“It doesn’t matter whether you go to a traditional or a contemporary church. It seems that they are focused on what they do to attract people but they do not seem to be producing changed people.” I sat across from a friend of mine who worked for a major parachurch organization, listening to him voice his frustration over not being able to find a church in his neighborhood that he felt was making a difference within the community. He was not lamenting any lack of evangelistic zeal. He was questioning why so few churches were actually transformational. He wondered why they desired to be cutting edge in style but are generating so few cutting edge disciples— disciples who are becoming more like Jesus.

He’s not the only one to wonder about this. I often hear this lament from people. Why is it that our churches seem to be full of people more like the ones that crucified Jesus than followed him? People who are so careful about their personal purity they are ready to throw those who fail to measure up under the bus? Who are fine as long as the church rolls along in calm waters but become aggressive sharks when the pastor or the leaders falter? Why are churches full of people who wander away from the faith as casually as changing phone services? People who seem indifferent to holy living and stay spiritually underdeveloped long after the time when they should have gone on to maturity?

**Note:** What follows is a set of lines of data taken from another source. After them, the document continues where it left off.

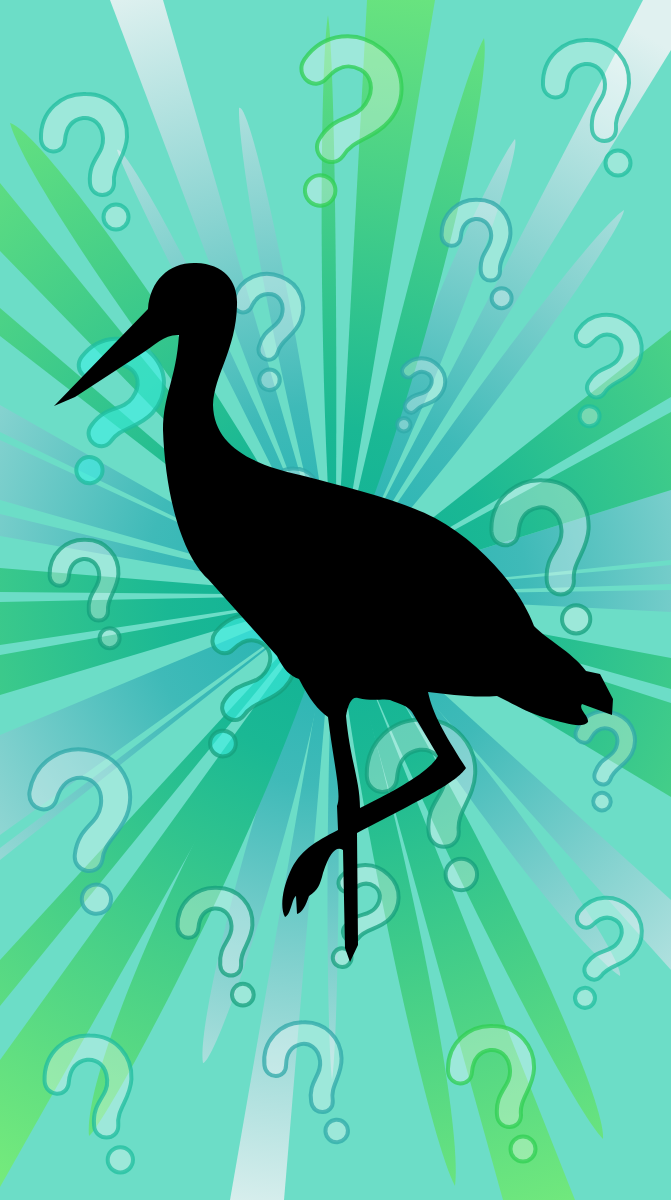
<!DOCTYPE html>
<html lang="en">
<head>
<meta charset="utf-8">
<title>Mystery bird</title>
<style>
:root {
  --mint: #6cddc7;
  --silhouette: #000;
  --mark-teal: #1fbd9e;
  --mark-blue: #2fa9a8;
  --mark-green: #2fcf52;
  --mark-deep: #159f7c;
}
html, body { margin: 0; height: 100%; overflow: hidden; background: var(--mint); }
.poster { display: block; width: 671px; height: 1200px; background: var(--mint); }
.rays-green { fill: url(#green-ray); }
.rays-pale { fill: url(#pale-ray); }
.marks { fill: #fff; fill-opacity: .33; stroke-opacity: .75; stroke: var(--mark-teal); stroke-width: 4; }
.marks .blue { stroke: var(--mark-blue); }
.marks .green { stroke: var(--mark-green); }
.marks .deep { stroke: var(--mark-deep); }
.marks .aqua { fill: #3ff0e4; fill-opacity: .6; }
.marks .pale { stroke: #8fd6d0; }
.bird { fill: var(--silhouette); fill-rule: evenodd; }
</style>
</head>
<body>
<svg class="poster" viewBox="0 0 671 1200" role="img" aria-label="Black silhouette of a wading bird over a burst of rays and question marks">
  <defs>
    <radialGradient id="green-ray" gradientUnits="userSpaceOnUse" cx="335" cy="595" r="670">
      <stop offset="0" stop-color="#0fb098"/>
      <stop offset=".25" stop-color="#1ab894"/>
      <stop offset=".6" stop-color="#46cf88"/>
      <stop offset="1" stop-color="#74ea7c"/>
    </radialGradient>
    <radialGradient id="pale-ray" gradientUnits="userSpaceOnUse" cx="335" cy="595" r="640">
      <stop offset="0" stop-color="#1fb3b0"/>
      <stop offset=".3" stop-color="#3fbab8"/>
      <stop offset=".62" stop-color="#8ad4d1"/>
      <stop offset="1" stop-color="#e0f1f0"/>
    </radialGradient>
    <g id="question">
      <path vector-effect="non-scaling-stroke" d="M-43 1C-44-27-22-45 2-44C28-44 44-23 43-1C42 19 28 29 30 45C30 61 7 61 6 45C4 21 20 17 19 0C18-15 8-21-1-20C-14-18-18-9-19 2C-20 18-42 17-43 1Z"/>
      <circle vector-effect="non-scaling-stroke" cx="32" cy="79" r="12.5"/>
    </g>
  </defs>

  <g class="rays-pale">
    <polygon points="335,595 110,0 163,0"/>
    <polygon points="335,595 643,0 671,0 671,50"/>
    <polygon points="335,595 0,405 0,432"/>
    <polygon points="335,595 0,440 0,500"/>
    <polygon points="335,595 0,514 0,536"/>
    <polygon points="335,595 671,490 671,560"/>
    <polygon points="335,595 671,565 671,584"/>
    <polygon points="335,595 671,590 671,612"/>
    <polygon points="335,595 0,735 0,835"/>
    <polygon points="335,595 0,848 0,860"/>
    <polygon points="335,595 230,1200 284,1200"/>
    <polygon points="335,595 671,900 671,970"/>
    <path d="M335 595C210 340 130 190 117 150C126 142 240 350 335 595Z"/>
    <path d="M335 595C270 350 238 150 239 108C250 100 300 320 335 595Z"/>
    <path d="M335 595C410 330 498 160 515 139C522 155 440 390 335 595Z"/>
    <path d="M335 595C470 390 600 225 624 210C622 232 470 450 335 595Z"/>
    <path d="M335 595C270 730 195 1020 203 1063C220 1060 320 750 335 595Z"/>
    <path d="M335 595C324 800 327 1040 332 1080C338 1040 342 800 335 595Z"/>
    <path d="M335 595C440 770 580 950 620 976C625 955 470 730 335 595Z"/>
  </g>

  <g class="rays-green">
    <polygon points="335,595 367,0 435,0"/>
    <polygon points="335,595 0,183 0,251"/>
    <polygon points="335,595 0,308 0,336"/>
    <polygon points="335,595 671,330 671,397"/>
    <polygon points="335,595 671,412 671,490"/>
    <polygon points="335,595 0,568 0,592"/>
    <polygon points="335,595 0,602 0,645"/>
    <polygon points="335,595 0,655 0,695"/>
    <polygon points="335,595 671,658 671,689"/>
    <polygon points="335,595 671,703 671,797"/>
    <polygon points="335,595 0,960 0,1006"/>
    <polygon points="335,595 0,1060 0,1187"/>
    <polygon points="335,595 503,1200 575,1200"/>
    <path d="M335 595C180 400 25 180 10 123C40 130 200 350 335 595Z"/>
    <path d="M335 595C318 400 319 70 328 15C336 70 338 400 335 595Z"/>
    <path d="M335 595C380 380 460 80 484 38C493 90 420 400 335 595Z"/>
    <path d="M335 595C200 800 82 1070 89 1136C112 1115 285 790 335 595Z"/>
    <path d="M335 595C345 750 425 1130 455 1186C464 1110 390 770 335 595Z"/>
    <path d="M335 595C405 780 565 1100 603 1139C607 1090 450 760 335 595Z"/>
  </g>

  <g class="marks">
    <use href="#question" transform="translate(84 138)"/>
    <use href="#question" class="green" transform="translate(347 90) rotate(37) scale(1.22)"/>
    <use href="#question" transform="translate(586 84)"/>
    <use href="#question" class="blue" transform="translate(476 235) scale(.8)"/>
    <use href="#question" class="blue" transform="translate(267 310) rotate(20) scale(.82)"/>
    <use href="#question" class="aqua" transform="translate(117 385) rotate(40) scale(1.05)"/>
    <use href="#question" transform="translate(606 350) rotate(36) scale(.8)"/>
    <use href="#question" class="blue" transform="translate(421 382) rotate(44) scale(.54)"/>
    <use href="#question" class="blue" transform="translate(293 495) scale(.6)"/>
    <use href="#question" class="deep" transform="translate(540 530) scale(1.13)"/>
    <use href="#question" class="deep" transform="translate(84 575) scale(.8)"/>
    <use href="#question" class="aqua deep" transform="translate(250 660) rotate(40) scale(1.03)"/>
    <use href="#question" class="blue" transform="translate(79 801) rotate(12) scale(1.17)"/>
    <use href="#question" class="deep" transform="translate(421 775) scale(1.26)"/>
    <use href="#question" class="blue" transform="translate(604 742) rotate(24) scale(.7)"/>
    <use href="#question" class="deep" transform="translate(215 926) scale(.87)"/>
    <use href="#question" class="deep" transform="translate(365 898) rotate(43) scale(.75)"/>
    <use href="#question" transform="translate(606 933) rotate(40) scale(.8)"/>
    <use href="#question" class="blue" transform="translate(303 1062) rotate(-4) scale(.9)"/>
    <use href="#question" transform="translate(88 1080) scale(1.01)"/>
    <use href="#question" class="green" transform="translate(491 1070)"/>
  </g>

  <path class="bird" d="M54 406L148 309C150 280 170 262 196 263C225 264 238 282 237 305C236 350 214 375 213 405C214 445 250 464 300 475C350 488 400 500 435 518C480 542 520 588 534 626C545 638 572 652 586 671L600 674L613 699L612 715L582 704C578 709 589 716 588 722C582 729 565 723 546 718C525 712 512 703 497 696C470 698 450 694 428 692C433 715 445 735 466 768C455 783 430 795 357 833L358 945L350 962L345 948L343 850C336 846 330 852 323 873C320 885 318 890 309 896C306 905 302 913 297 914L296 896C292 898 291 915 285 917C280 908 282 890 290 872C300 850 315 842 338 830L337 806C342 795 333 760 328 717C318 710 310 700 299 679C290 676 284 670 277 656L208 579C180 553 165 490 163 430C163 395 176 380 179 335C165 334 155 345 141 354L75 397Z
    M346 716C348 704 352 696 358 698C375 702 382 698 390 700C400 704 408 706 412 712L438 756C430 770 405 786 360 808C360 780 350 760 346 716Z"/>
</svg>
</body>
</html>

What if you could see deep change in the lives of those who claim to follow Jesus? What if you could be part of a church that is regularly having more and more of its people truly become more like Jesus? What if you could see this kind of deep change in your own life? What if you could become transparent about your own failures and bold in your dependence on God to transform you? What if you could see the people of your church impacting your community with the evidence of the gospel in their lives? Would you be willing to pay the price to become the person who initiates that?

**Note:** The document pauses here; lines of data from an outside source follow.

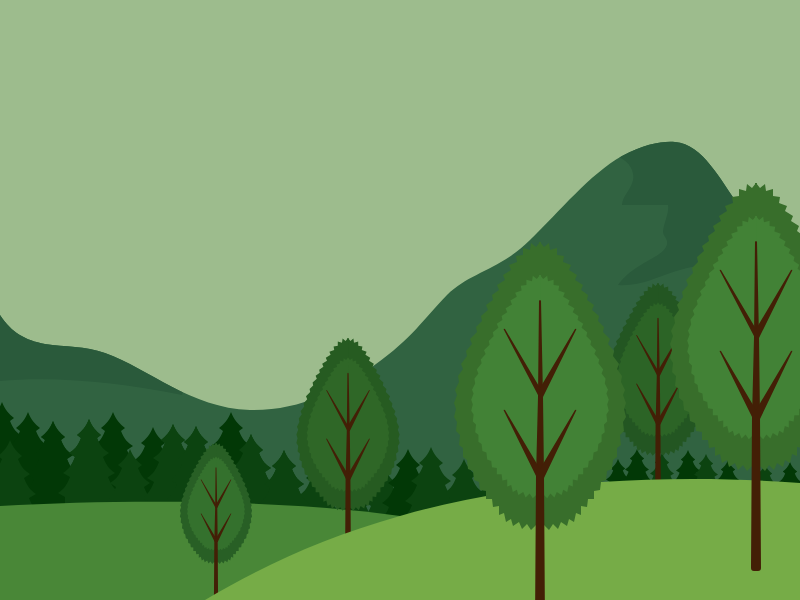
<!DOCTYPE html>
<html lang="en">
<head>
<meta charset="utf-8">
<title>Green hills</title>
<style>
:root {
  --sky: #9dbc8d;
  --mountain: #316341;
  --mountain-shade: #2a5a3b;
  --pine-dark: #023806;
  --pine-mid: #0c4310;
  --meadow: #498737;
  --hill: #76ac47;
  --bark: #431f06;
}
html, body { margin: 0; height: 100%; overflow: hidden; background: var(--sky); }
.landscape { display: block; width: 800px; height: 600px; }
.mountain { fill: var(--mountain); }
.shade { fill: var(--mountain-shade); }
.pines-dark { fill: var(--pine-dark); }
.pines-mid { fill: var(--pine-mid); }
.meadow { fill: var(--meadow); }
.hill { fill: var(--hill); }
.crown { fill: var(--crown); }
.heart { fill: var(--heart); }
.bark { fill: var(--bark); }
.near { --crown: #386e2b; --heart: #428236; }
.middle { --crown: #265b21; --heart: #2f6727; }
.far { --crown: #235622; --heart: #2c6426; }
.small { --crown: #285f25; --heart: #34712d; }
</style>
</head>
<body>
<svg class="landscape" viewBox="0 0 800 600" role="img" aria-label="Green landscape with a mountain, a pine forest and leafy trees on hills">
  <defs>
    <path id="half-crown" d="M-1 0L0 0 4 5 9 1 10 8 17 6 17 13 24 14 23 20 31 23 29 28 37 33 35 38 43 43 41 48 48 53 47 58 54 63 52 68 59 74 58 79 64 85 63 90 70 97 68 102 74 109 73 114 79 122 77 127 82 134 81 140 85 148 83 153 86 161 84 167 86 175 83 180 84 189 80 193 81 203 77 206 77 215 73 218 72 227 67 229 66 238 61 240 60 248 54 249 54 257 48 257 47 265 41 264 41 273 36 271 34 280 29 277 27 284 21 280 18 287 13 282 9 288 4 283 0 287 -1 287Z"/>
    <g id="full-crown">
      <use href="#half-crown"/>
      <use href="#half-crown" transform="scale(-1 1)"/>
    </g>
    <g id="branches">
      <path d="M-1 155L-36 88Q-37 86 -35 87L0 146 35 87Q37 86 36 88L3 155Z"/>
      <path d="M-3 236L-36 169Q-37 167 -35 168L0 227 35 168Q37 167 36 169L4 236Z"/>
    </g>
    <g id="leafy-tree">
      <use class="crown" href="#full-crown"/>
      <use class="heart" href="#full-crown" transform="translate(0 33) scale(.8 .775)"/>
      <g class="bark">
        <path d="M-1 59Q0 57 1 59L3 155 4 235 5 385Q5 388 2 388H-2Q-5 388 -5 385L-4 235 -2 155Z"/>
        <use href="#branches"/>
      </g>
    </g>
    <path id="pine" d="M0 0C3 8 7 12 12 16L8 19C11 27 15 31 20 34L14 38C17 46 21 51 26 54L19 58C22 66 26 71 31 74L24 78V110H-24V78L-31 74C-26 71 -22 66 -19 58L-26 54C-21 51 -17 46 -14 38L-20 34C-15 31 -11 27 -8 19L-12 16C-7 12 -3 8 0 0Z"/>
    <path id="mountain-outline" d="M0 315C12 333 25 340 45 344 65 347 85 346 105 353 150 369 190 408 250 410 300 411 340 390 376 364 410 340 425 318 447 295 470 272 500 270 530 240 560 211 590 174 622 156 645 144 662 141 675 142 703 144 720 180 740 207 760 235 780 262 800 280V600H0Z"/>
    <clipPath id="mountain-clip"><use href="#mountain-outline"/></clipPath>
  </defs>

  <rect width="800" height="600" fill="var(--sky)"/>

  <g id="mountains">
    <use class="mountain" href="#mountain-outline"/>
    <g class="shade" clip-path="url(#mountain-clip)">
      <path d="M0 381C60 376 120 383 182 395L200 330 0 290Z"/>
      <path d="M616 156C628 160 635 170 633 180 631 190 622 196 622 205H668C669 214 664 222 663 231 663 237 668 238 667 244 664 258 634 262 618 285 645 287 665 272 692 267 730 260 770 270 800 290V130H620Z"/>
    </g>
  </g>

  <g id="forest">
    <g class="pines-mid">
      <use href="#pine" x="53" y="421"/>
      <use href="#pine" x="89" y="419"/>
      <use href="#pine" x="173" y="424"/>
      <use href="#pine" x="196" y="426"/>
      <use href="#pine" x="251" y="434"/>
      <use href="#pine" x="284" y="450"/>
      <use href="#pine" x="318" y="462"/>
      <use href="#pine" x="352" y="468"/>
      <use href="#pine" x="385" y="468"/>
    </g>
    <g class="pines-dark">
      <use href="#pine" x="2" y="402"/>
      <use href="#pine" x="28" y="412"/>
      <use href="#pine" x="53" y="421"/>
      <use href="#pine" x="113" y="412"/>
      <use href="#pine" x="153" y="427"/>
      <use href="#pine" x="231" y="412"/>
      <use href="#pine" x="408" y="449"/>
    </g>
    <g class="pines-mid">
      <use href="#pine" x="10" y="440"/>
      <use href="#pine" x="89" y="419"/>
      <use href="#pine" x="130" y="449"/>
      <use href="#pine" x="173" y="424"/>
      <use href="#pine" x="196" y="426"/>
      <use href="#pine" x="251" y="434"/>
      <use href="#pine" x="284" y="450"/>
      <use href="#pine" x="431" y="447"/>
      <use href="#pine" x="464" y="459"/>
      <use href="#pine" x="495" y="462"/>
    </g>
    <g class="pines-dark">
      <use href="#pine" transform="translate(618 459) scale(.6)"/>
      <use href="#pine" transform="translate(637 449) scale(.6)"/>
      <use href="#pine" transform="translate(688 450) scale(.6)"/>
      <use href="#pine" transform="translate(728 460) scale(.6)"/>
      <use href="#pine" transform="translate(790 462) scale(.6)"/>
    </g>
    <g class="pines-mid">
      <use href="#pine" transform="translate(662 453) scale(.6)"/>
      <use href="#pine" transform="translate(706 454) scale(.6)"/>
      <use href="#pine" transform="translate(765 464) scale(.6)"/>
    </g>
  </g>

  <path class="meadow" d="M0 506C130 499 290 500 400 516L440 600H0Z"/>

  <g id="trees-behind-hill">
    <use class="small" href="#leafy-tree" transform="translate(216 443) scale(.42)"/>
    <use class="middle" href="#leafy-tree" transform="translate(348 338) scale(.6)"/>
    <use class="far" href="#leafy-tree" transform="translate(658 283) scale(.6)"/>
  </g>

  <path class="hill" d="M205 600C262 566 325 537 400 516 530 478 680 474 800 483V600Z"/>

  <g id="trees-on-hill" class="near">
    <use href="#leafy-tree" x="756" y="183"/>
    <use href="#leafy-tree" x="540" y="242"/>
  </g>
</svg>
</body>
</html>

You have to start by humbly admitting that your church has a culture that does not produce such people if it doesn’t. Maybe it produces hard-working people. Maybe it produces pretty obedient people. Or maybe it produces biblically literate people who are friendly and generous. I have been in many churches that have such people but have found fewer churches which produce disciples who have been changed deep down in their soul. Whose journey toward intimacy with God has given them unshakable hope even though they know they are not whole yet. Who know they are safe in His love for them. Who are changing the world around themselves by living as light in the dark, as salt.

Perhaps you describe your church as exciting and full of enthusiastic people. I sat in a new church that was popping out of its sanctuary with new growth. The place was electric with excitement. But when I checked in with the pastor later that week, I saw the underside of the congregation. Quizzing the pastor, I realized that excitement was a substitute for spiritual life. From experience, I knew that the excitement would pass just like that new car smell. When it does, people’s lack of knowing how to pursue God in intimacy would create a backlog of counseling for the pastoral staff. It always happens.

It’s possible you have never thought of this before because how you ‘do church’ feels so natural. You have never understood why people are not being deeply changed. Do you really want to see deep change in the people you do church with? Do you want to see them being used to change the surrounding world? Then be willing to unlearn what you think you know about transformation. Learn the truth that helps people pursue real spiritual transformation. Let me show you what it means to address the under-the-surface discipling issue that can allow you to build deep into the lives of the disciples you make.

More next week….

-Steve Smith

A book about this subject: Build Deep: Developing a Transformational Culture in Your Church